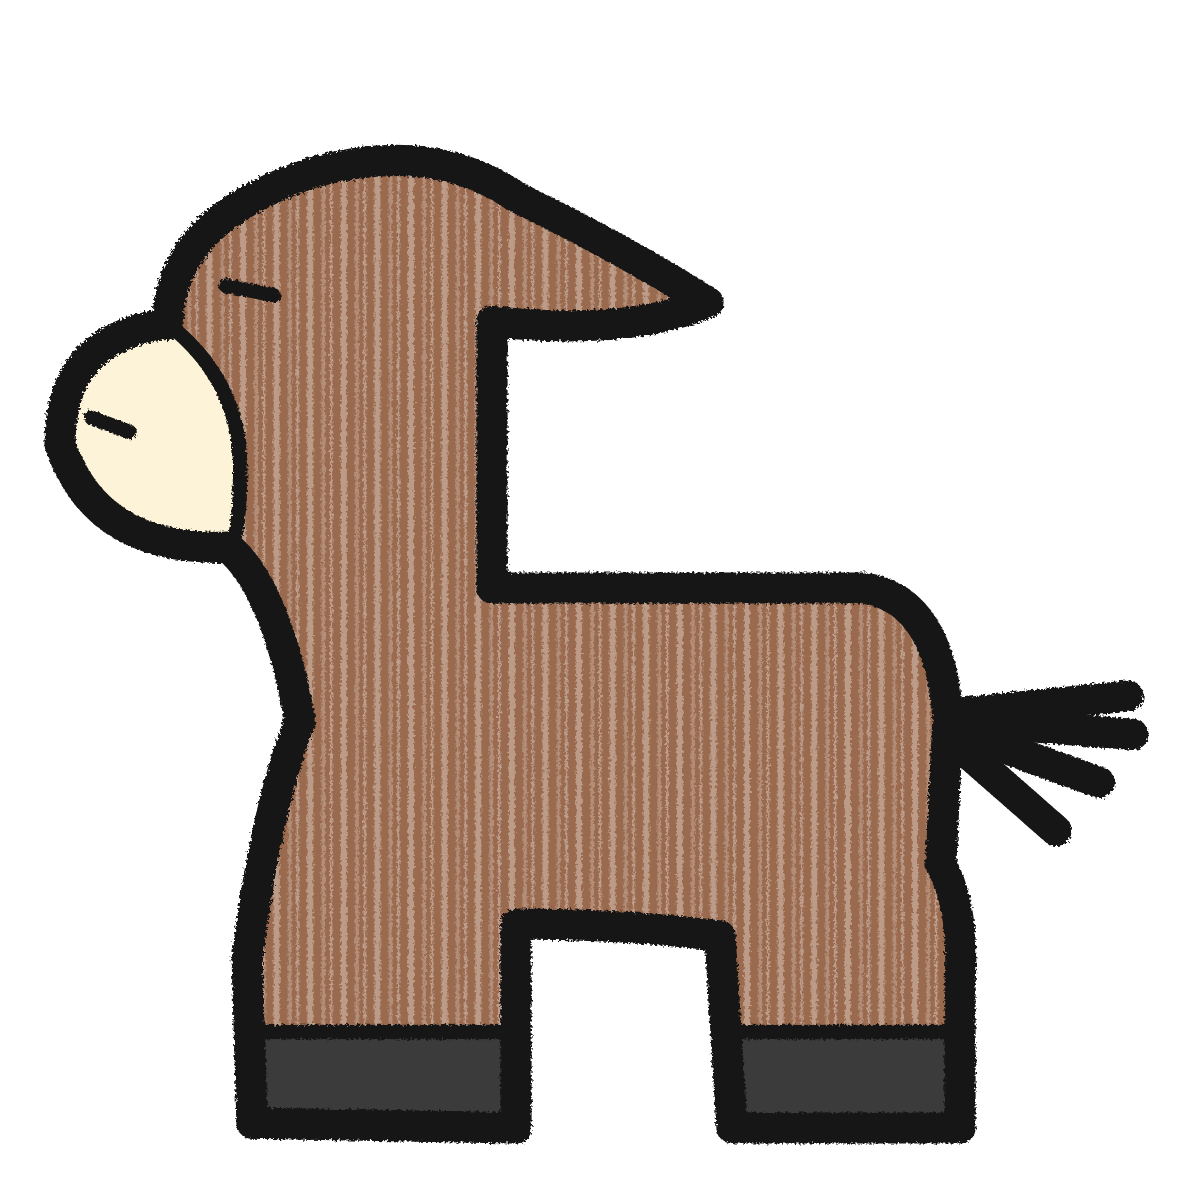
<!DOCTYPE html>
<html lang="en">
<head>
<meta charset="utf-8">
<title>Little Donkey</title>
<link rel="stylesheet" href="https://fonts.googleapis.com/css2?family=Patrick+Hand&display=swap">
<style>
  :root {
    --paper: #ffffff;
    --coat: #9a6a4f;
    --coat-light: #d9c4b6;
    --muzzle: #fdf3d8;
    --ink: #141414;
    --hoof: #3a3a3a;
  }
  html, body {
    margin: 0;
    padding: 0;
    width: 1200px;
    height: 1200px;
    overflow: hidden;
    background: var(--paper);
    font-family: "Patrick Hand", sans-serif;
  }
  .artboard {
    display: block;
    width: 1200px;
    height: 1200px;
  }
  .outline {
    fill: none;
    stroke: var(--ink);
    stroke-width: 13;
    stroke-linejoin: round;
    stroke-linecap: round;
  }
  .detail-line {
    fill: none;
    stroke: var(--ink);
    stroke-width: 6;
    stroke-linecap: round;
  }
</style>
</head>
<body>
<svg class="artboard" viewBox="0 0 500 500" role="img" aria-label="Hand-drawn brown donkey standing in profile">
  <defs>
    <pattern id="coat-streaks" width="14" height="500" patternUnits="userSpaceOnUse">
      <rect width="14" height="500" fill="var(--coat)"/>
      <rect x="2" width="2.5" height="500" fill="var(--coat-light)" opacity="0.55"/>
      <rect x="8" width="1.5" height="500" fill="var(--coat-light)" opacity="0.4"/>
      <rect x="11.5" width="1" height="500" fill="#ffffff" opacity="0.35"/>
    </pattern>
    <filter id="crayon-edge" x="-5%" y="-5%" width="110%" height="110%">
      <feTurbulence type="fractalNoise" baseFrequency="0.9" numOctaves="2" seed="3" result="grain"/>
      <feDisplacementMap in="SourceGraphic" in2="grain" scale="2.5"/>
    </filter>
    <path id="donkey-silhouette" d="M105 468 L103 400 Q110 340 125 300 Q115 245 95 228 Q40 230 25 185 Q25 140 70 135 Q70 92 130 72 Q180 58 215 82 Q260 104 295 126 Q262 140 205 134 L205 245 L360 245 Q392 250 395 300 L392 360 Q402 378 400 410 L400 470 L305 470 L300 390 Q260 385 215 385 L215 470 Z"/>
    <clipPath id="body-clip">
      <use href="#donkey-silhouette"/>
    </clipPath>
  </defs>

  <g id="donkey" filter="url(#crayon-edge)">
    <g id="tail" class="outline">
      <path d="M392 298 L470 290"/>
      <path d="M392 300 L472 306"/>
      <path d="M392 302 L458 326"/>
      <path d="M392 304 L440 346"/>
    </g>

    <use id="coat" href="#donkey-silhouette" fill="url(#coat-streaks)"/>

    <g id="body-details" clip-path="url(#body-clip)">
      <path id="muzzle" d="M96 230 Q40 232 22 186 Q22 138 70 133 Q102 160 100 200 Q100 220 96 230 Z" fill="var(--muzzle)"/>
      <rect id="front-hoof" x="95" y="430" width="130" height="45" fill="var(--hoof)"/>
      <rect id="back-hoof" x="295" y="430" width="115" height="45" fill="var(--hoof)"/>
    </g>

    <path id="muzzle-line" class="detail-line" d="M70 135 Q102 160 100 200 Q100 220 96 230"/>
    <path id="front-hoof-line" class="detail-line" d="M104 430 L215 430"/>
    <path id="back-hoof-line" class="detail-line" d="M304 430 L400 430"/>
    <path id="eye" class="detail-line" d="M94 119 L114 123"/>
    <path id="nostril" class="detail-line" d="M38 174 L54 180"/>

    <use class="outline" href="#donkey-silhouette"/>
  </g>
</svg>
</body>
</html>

—————

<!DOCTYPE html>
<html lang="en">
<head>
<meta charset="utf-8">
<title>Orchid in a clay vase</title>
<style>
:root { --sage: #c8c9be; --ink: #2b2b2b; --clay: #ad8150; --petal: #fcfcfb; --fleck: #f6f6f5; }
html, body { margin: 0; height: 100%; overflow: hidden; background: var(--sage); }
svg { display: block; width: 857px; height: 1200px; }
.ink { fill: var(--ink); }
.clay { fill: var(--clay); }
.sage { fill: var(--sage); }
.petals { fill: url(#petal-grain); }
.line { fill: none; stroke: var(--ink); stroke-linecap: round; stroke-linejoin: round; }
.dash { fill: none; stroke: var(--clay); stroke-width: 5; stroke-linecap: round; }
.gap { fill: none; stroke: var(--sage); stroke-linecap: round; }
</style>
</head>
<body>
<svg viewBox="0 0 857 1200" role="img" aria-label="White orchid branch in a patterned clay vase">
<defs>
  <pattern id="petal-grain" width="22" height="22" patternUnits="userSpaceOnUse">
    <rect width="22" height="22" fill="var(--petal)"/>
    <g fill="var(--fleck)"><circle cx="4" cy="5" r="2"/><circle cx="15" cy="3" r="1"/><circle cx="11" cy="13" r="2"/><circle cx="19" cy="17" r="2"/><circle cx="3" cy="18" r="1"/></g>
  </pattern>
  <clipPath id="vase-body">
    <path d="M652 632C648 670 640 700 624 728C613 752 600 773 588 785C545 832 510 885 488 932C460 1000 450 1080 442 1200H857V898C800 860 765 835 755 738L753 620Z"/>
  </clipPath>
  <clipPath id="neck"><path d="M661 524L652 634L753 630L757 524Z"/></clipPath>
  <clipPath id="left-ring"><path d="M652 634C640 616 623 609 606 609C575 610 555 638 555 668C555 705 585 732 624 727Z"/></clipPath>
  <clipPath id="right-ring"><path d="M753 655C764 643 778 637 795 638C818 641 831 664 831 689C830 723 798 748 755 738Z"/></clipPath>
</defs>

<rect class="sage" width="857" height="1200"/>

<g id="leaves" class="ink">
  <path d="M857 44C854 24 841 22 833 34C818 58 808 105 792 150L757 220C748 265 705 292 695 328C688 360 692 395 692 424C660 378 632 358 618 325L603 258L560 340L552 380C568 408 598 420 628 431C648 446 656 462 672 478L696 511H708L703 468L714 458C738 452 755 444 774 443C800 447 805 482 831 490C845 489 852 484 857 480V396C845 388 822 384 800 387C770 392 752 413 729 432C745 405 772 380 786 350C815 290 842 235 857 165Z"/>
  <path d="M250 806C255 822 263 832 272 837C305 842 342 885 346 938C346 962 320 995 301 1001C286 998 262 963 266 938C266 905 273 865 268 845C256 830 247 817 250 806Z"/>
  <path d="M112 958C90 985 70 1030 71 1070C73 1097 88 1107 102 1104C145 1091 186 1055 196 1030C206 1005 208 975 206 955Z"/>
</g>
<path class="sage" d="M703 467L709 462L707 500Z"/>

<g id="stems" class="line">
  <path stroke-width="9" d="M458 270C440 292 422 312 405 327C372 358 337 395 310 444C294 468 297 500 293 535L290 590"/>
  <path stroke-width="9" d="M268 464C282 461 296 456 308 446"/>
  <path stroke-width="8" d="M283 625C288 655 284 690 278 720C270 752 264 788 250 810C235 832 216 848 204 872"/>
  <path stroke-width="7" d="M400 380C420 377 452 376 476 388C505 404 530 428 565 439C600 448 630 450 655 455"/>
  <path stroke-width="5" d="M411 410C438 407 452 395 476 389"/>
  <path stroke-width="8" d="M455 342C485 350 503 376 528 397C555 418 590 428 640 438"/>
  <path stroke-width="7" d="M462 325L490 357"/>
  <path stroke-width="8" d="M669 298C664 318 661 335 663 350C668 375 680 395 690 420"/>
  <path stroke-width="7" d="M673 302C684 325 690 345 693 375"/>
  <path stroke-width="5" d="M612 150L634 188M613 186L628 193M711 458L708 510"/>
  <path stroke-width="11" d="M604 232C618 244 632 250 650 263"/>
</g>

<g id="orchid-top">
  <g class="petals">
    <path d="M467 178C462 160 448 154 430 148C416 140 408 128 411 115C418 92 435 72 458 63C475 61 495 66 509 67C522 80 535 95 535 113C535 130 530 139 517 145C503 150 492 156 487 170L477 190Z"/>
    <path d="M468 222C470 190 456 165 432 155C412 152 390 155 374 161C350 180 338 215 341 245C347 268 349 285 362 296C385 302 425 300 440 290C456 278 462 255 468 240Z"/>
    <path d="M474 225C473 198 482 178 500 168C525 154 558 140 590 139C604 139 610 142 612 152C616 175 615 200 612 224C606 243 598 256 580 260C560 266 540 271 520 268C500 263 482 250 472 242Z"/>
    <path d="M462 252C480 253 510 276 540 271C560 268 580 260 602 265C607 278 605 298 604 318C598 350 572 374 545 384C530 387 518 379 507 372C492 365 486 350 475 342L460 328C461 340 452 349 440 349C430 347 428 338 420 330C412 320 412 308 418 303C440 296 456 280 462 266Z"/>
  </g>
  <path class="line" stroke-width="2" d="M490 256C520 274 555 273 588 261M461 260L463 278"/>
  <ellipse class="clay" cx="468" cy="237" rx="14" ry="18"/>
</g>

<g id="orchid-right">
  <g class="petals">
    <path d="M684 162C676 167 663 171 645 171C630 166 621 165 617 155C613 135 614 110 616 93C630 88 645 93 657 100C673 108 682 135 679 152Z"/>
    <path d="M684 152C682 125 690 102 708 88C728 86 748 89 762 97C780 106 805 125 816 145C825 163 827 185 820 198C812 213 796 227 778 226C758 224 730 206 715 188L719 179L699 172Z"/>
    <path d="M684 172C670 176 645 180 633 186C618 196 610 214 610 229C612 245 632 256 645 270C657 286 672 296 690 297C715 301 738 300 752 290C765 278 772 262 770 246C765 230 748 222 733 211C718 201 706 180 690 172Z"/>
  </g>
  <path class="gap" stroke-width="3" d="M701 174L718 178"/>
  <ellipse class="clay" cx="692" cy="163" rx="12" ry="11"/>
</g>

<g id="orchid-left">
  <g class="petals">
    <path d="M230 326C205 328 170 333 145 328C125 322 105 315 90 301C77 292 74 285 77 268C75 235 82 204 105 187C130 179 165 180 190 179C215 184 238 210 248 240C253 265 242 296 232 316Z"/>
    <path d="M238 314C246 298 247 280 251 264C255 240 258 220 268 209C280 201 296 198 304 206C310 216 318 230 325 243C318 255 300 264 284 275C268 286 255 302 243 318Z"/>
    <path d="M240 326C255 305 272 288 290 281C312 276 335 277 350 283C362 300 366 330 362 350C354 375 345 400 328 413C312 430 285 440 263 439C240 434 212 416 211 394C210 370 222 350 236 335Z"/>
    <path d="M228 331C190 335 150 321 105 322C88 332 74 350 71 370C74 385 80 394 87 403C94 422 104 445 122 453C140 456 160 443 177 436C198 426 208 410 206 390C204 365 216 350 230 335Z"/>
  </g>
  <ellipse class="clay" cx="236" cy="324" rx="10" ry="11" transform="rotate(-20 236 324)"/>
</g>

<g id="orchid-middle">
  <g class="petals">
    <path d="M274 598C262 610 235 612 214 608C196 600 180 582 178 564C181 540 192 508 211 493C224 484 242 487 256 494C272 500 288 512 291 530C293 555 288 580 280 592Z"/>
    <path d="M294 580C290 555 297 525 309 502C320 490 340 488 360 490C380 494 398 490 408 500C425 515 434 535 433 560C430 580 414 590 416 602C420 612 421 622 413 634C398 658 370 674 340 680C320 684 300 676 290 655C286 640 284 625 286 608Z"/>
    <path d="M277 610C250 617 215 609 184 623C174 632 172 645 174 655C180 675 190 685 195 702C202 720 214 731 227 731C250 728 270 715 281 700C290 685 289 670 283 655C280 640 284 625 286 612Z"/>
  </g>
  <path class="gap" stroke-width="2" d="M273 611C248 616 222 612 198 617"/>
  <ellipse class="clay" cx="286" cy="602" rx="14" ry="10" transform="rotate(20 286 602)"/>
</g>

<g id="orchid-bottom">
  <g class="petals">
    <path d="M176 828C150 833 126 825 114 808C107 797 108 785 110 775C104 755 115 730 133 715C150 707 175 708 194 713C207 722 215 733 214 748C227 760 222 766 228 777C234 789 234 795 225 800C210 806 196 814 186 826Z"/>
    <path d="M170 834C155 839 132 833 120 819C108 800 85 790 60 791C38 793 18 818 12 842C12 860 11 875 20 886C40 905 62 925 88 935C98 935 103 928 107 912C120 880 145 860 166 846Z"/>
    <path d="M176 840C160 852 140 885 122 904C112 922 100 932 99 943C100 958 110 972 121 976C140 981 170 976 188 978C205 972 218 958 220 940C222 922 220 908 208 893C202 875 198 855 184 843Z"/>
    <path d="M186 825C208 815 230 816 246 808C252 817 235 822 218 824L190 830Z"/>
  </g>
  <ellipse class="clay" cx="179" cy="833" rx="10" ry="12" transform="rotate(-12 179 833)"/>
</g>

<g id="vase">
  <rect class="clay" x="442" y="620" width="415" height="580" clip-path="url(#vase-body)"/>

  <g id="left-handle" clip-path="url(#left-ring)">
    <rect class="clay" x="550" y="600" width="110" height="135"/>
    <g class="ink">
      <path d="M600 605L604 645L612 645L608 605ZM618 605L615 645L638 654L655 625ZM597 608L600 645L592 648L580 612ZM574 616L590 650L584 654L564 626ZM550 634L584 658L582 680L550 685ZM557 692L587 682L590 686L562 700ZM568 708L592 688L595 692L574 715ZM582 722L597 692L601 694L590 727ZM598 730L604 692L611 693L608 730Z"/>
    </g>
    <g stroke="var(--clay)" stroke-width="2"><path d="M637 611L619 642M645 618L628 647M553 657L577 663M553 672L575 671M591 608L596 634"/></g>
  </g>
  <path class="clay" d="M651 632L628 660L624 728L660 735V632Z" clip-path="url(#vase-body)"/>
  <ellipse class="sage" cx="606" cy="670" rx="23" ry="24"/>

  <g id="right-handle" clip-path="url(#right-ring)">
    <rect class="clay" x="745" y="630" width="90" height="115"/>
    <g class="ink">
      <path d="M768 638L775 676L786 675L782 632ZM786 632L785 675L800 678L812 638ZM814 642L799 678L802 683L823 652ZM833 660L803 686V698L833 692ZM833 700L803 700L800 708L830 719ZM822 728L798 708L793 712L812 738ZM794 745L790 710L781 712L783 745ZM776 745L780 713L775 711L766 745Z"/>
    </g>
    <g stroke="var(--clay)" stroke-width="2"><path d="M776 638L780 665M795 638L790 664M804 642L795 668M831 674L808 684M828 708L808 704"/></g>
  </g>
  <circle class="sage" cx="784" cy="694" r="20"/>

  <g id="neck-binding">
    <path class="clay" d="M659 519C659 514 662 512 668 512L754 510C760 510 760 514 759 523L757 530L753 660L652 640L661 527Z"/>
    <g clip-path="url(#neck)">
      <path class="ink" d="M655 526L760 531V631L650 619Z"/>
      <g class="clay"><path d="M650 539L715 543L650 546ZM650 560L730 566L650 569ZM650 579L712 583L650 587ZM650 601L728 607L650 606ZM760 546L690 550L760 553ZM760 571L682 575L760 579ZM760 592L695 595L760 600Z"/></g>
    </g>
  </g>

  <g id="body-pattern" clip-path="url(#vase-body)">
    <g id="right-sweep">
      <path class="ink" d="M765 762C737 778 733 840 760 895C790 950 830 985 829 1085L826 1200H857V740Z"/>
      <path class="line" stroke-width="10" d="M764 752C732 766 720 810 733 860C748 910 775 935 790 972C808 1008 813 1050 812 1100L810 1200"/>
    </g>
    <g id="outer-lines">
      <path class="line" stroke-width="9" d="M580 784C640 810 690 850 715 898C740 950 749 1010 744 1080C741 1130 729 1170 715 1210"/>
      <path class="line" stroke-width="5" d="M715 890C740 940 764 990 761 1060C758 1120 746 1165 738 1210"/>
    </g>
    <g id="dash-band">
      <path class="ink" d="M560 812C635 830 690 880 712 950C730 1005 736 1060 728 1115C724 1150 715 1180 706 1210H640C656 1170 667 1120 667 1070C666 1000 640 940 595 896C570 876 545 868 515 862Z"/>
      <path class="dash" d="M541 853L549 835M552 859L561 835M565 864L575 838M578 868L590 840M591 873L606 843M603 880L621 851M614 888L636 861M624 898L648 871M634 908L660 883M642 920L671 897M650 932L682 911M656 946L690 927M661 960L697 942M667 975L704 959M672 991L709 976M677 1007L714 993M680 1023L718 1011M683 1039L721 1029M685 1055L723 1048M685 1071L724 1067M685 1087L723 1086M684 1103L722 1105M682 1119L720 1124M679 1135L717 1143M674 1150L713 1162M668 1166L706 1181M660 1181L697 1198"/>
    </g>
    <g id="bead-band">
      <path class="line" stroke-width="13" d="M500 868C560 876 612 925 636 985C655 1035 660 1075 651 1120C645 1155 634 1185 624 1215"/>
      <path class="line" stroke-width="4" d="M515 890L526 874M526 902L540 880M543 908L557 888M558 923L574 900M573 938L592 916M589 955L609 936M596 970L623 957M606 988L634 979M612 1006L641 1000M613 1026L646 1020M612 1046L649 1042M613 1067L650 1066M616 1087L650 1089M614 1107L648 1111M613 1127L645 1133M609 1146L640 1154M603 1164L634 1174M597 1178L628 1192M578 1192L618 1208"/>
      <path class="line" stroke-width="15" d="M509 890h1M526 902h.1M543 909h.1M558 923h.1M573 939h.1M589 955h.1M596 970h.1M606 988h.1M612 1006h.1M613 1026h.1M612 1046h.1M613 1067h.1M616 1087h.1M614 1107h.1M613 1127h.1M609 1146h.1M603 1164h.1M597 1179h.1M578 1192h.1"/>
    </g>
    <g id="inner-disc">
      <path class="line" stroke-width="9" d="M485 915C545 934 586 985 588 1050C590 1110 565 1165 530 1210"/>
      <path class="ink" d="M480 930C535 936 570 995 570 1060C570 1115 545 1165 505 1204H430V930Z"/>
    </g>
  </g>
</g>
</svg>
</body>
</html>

—————

• [PROBLEM REQUIREMENTS]: Scan the records above and show every line in which the word "vase" occurs.

• [ANSWER BOX]:
<title>Orchid in a clay vase</title>
<svg viewBox="0 0 857 1200" role="img" aria-label="White orchid branch in a patterned clay vase">
  <clipPath id="vase-body">
<g id="vase">
  <rect class="clay" x="442" y="620" width="415" height="580" clip-path="url(#vase-body)"/>
  <path class="clay" d="M651 632L628 660L624 728L660 735V632Z" clip-path="url(#vase-body)"/>
  <g id="body-pattern" clip-path="url(#vase-body)">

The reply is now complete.